General view of upper house of parliament ahead of a confidence vote for the government, in Rome, Italy, July 14, 2022.
General view of upper house of parliament ahead of a confidence vote for the government, in Rome, Italy, July 14, 2022. Reuters / GUGLIELMO MANGIAPANE

Italian Prime Minister Mario Draghi's coalition government risked collapse on Thursday after the 5-Star Movement, one of its members, failed to support a parliamentary confidence vote including measures to offset the cost of living crisis.

The confidence vote has become a focal point for tensions within Draghi's broad coalition as its parties prepare to fight each other in a national election due by early 2023.

Draghi, the former head of the European Central Bank, has raised the stakes by saying he would not want to lead a government without 5-Star, who emerged as the largest party in the previous election in 2018 but have since suffered defections and a loss of public support.

After the vote, a government source said Draghi went directly to see President Sergio Mattarella, the supreme arbiter in Italian politics, who will have to decide how to resolve the crisis.

The confidence vote, which was passed 172 votes to 39, was used to expedite parliamentary clearance of multi-billion euro aid package which also includes a provision allowing the city of Rome to build a giant trash incinerator.

5-Star has been pressing Draghi to do more to help cushion rising living costs by raising government borrowing and has also long opposed the incinerator project.

The 5-Star decision plunged Italy into political uncertainty and risks undermining efforts to secure billions of euros in European Union funds, tackle a damaging drought and reduce its reliance on Russian gas.

It could also lead to national elections as early as September or October.

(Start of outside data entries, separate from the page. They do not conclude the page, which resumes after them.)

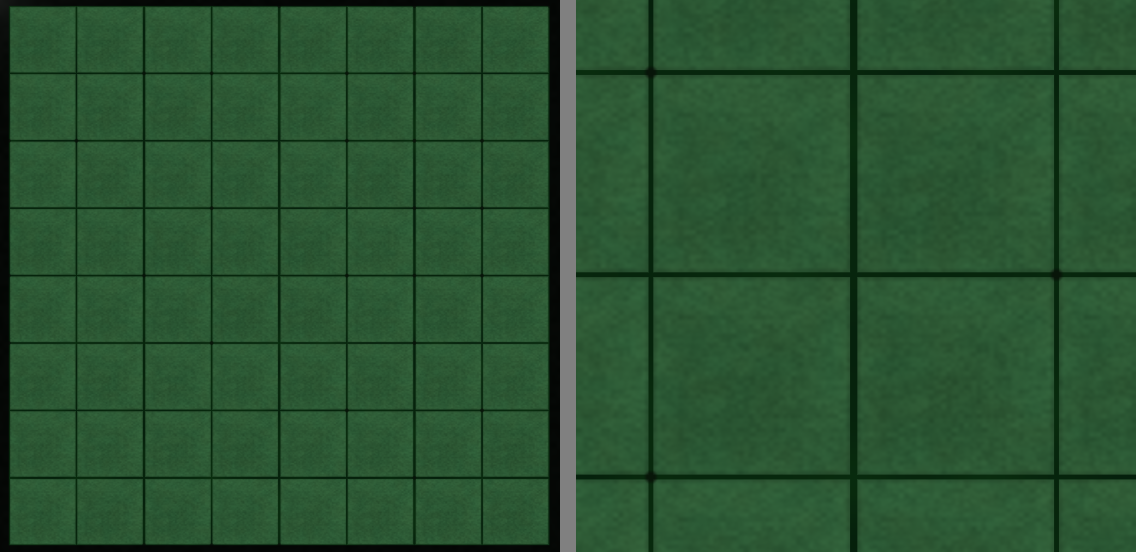
Left: the whole. Right: its middle third, enlarged.
Give the GLSL for this pattern, as a WebGL 1 fragment shader.

```glsl
precision highp float;
// A green felt game board, eight squares by eight, ruled with thin dark lines
// inside a near-black frame. The felt is a mottled, grainy tile of value noise
// repeated in each square; the ruling is a distance to the nearest grid line.
uniform vec2 u_resolution;

float hash(vec2 p) {
  return fract(sin(dot(p, vec2(127.1, 311.7))) * 43758.5453);
}

float noise(vec2 p) {
  vec2 i = floor(p), f = fract(p);
  f = f * f * (3.0 - 2.0 * f);
  return mix(mix(hash(i), hash(i + vec2(1.0, 0.0)), f.x),
             mix(hash(i + vec2(0.0, 1.0)), hash(i + 1.0), f.x), f.y);
}

// Felt of one square: pale rim, darker middle, soft blotches and fine fibres.
vec3 felt(vec2 local, vec2 cell) {
  vec2 rim = abs(local - vec2(0.47, 0.45)) * 2.0;
  float shade = 0.024 * (smoothstep(0.3, 1.0, max(rim.x, rim.y)) - 0.4);
  shade += 0.022 * (noise(local * vec2(7.0, 5.0) + 3.0) - 0.5);
  shade += 0.022 * (noise(local * vec2(15.0, 19.0) + 11.0) - 0.5);
  shade += 0.035 * (noise(local * vec2(34.0, 43.0) + 29.0) - 0.5);
  shade += 0.018 * (noise((local + cell) * 47.0) - 0.5);
  shade += 0.006 * (hash(cell + 5.0) - 0.5);
  float tint = noise((local + cell) * 9.0) - 0.5;
  return vec3(0.172, 0.345, 0.203) + shade * vec3(0.75, 1.2, 0.8)
       + tint * vec3(0.012, -0.004, -0.006);
}

void main() {
  vec2 uv = gl_FragCoord.xy / u_resolution;
  vec2 low = vec2(0.0158, 0.0122), high = vec2(0.9815, 0.9893);
  vec2 grid = (uv - low) / (high - low) * 8.0;
  vec2 pixel = 8.0 / ((high - low) * u_resolution);
  vec2 cell = floor(grid);
  vec3 color = felt(grid - cell, cell);

  // Ruled lines; every second upright and the lowest crossbar are heavier.
  vec2 nearest = floor(grid + 0.5);
  vec2 away = abs(grid - nearest);
  vec2 halfWidth = vec2(mix(0.018, 0.012, mod(nearest.x, 2.0)),
                        nearest.y == 1.0 ? 0.016 : 0.012);
  vec2 line = 1.0 - smoothstep(halfWidth - 0.6 * pixel, halfWidth + 0.6 * pixel, away);
  vec2 halo = 1.0 - smoothstep(halfWidth, halfWidth + 0.028, away);
  color *= 1.0 - 0.13 * max(halo.x, halo.y);
  float unevenness = noise(grid * 3.0 + 17.0);
  vec3 ink = mix(vec3(0.02, 0.125, 0.045), vec3(0.035, 0.175, 0.055), unevenness);
  color = mix(color, ink, max(line.x, line.y));

  // Small dark blots where some of the lines cross.
  float blot = step(0.7, hash(nearest + 41.0)) * (1.0 - smoothstep(0.015, 0.04, length(away)));
  color = mix(color, vec3(0.03, 0.06, 0.03), 0.75 * blot);

  // Frame, with a faint sheen at the upper left corner.
  vec2 inside = min(grid, 8.0 - grid);
  vec2 cover = smoothstep(-0.7 * pixel, 0.7 * pixel, inside);
  float sheen = exp(-18.0 * length(uv - vec2(0.0, 1.0)));
  vec3 frame = vec3(0.012, 0.022, 0.014) + 0.07 * sheen
             + 0.012 * noise(uv * vec2(90.0, 88.0));
  color = mix(frame, color, cover.x * cover.y);

  gl_FragColor = vec4(color, 1.0);
}
```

Italy is due to vote by the first half of next year and tensions have been rising between members of a coalition that has been in place since early 2021 and straddles both sides of the political divide.

The risks of a collapse of a Draghi government rippled through financial markets where Italian bond yields rose sharply, indicating investors demanding a higher premium to hold its debt, and shares fell.

Italy's rising borrowing costs have been complicating the European Central Bank's efforts to keep inflation caused by rocketing energy prices under control.

(Writing by Keith Weir; Editing by Crispian Balmer and Alison Williams)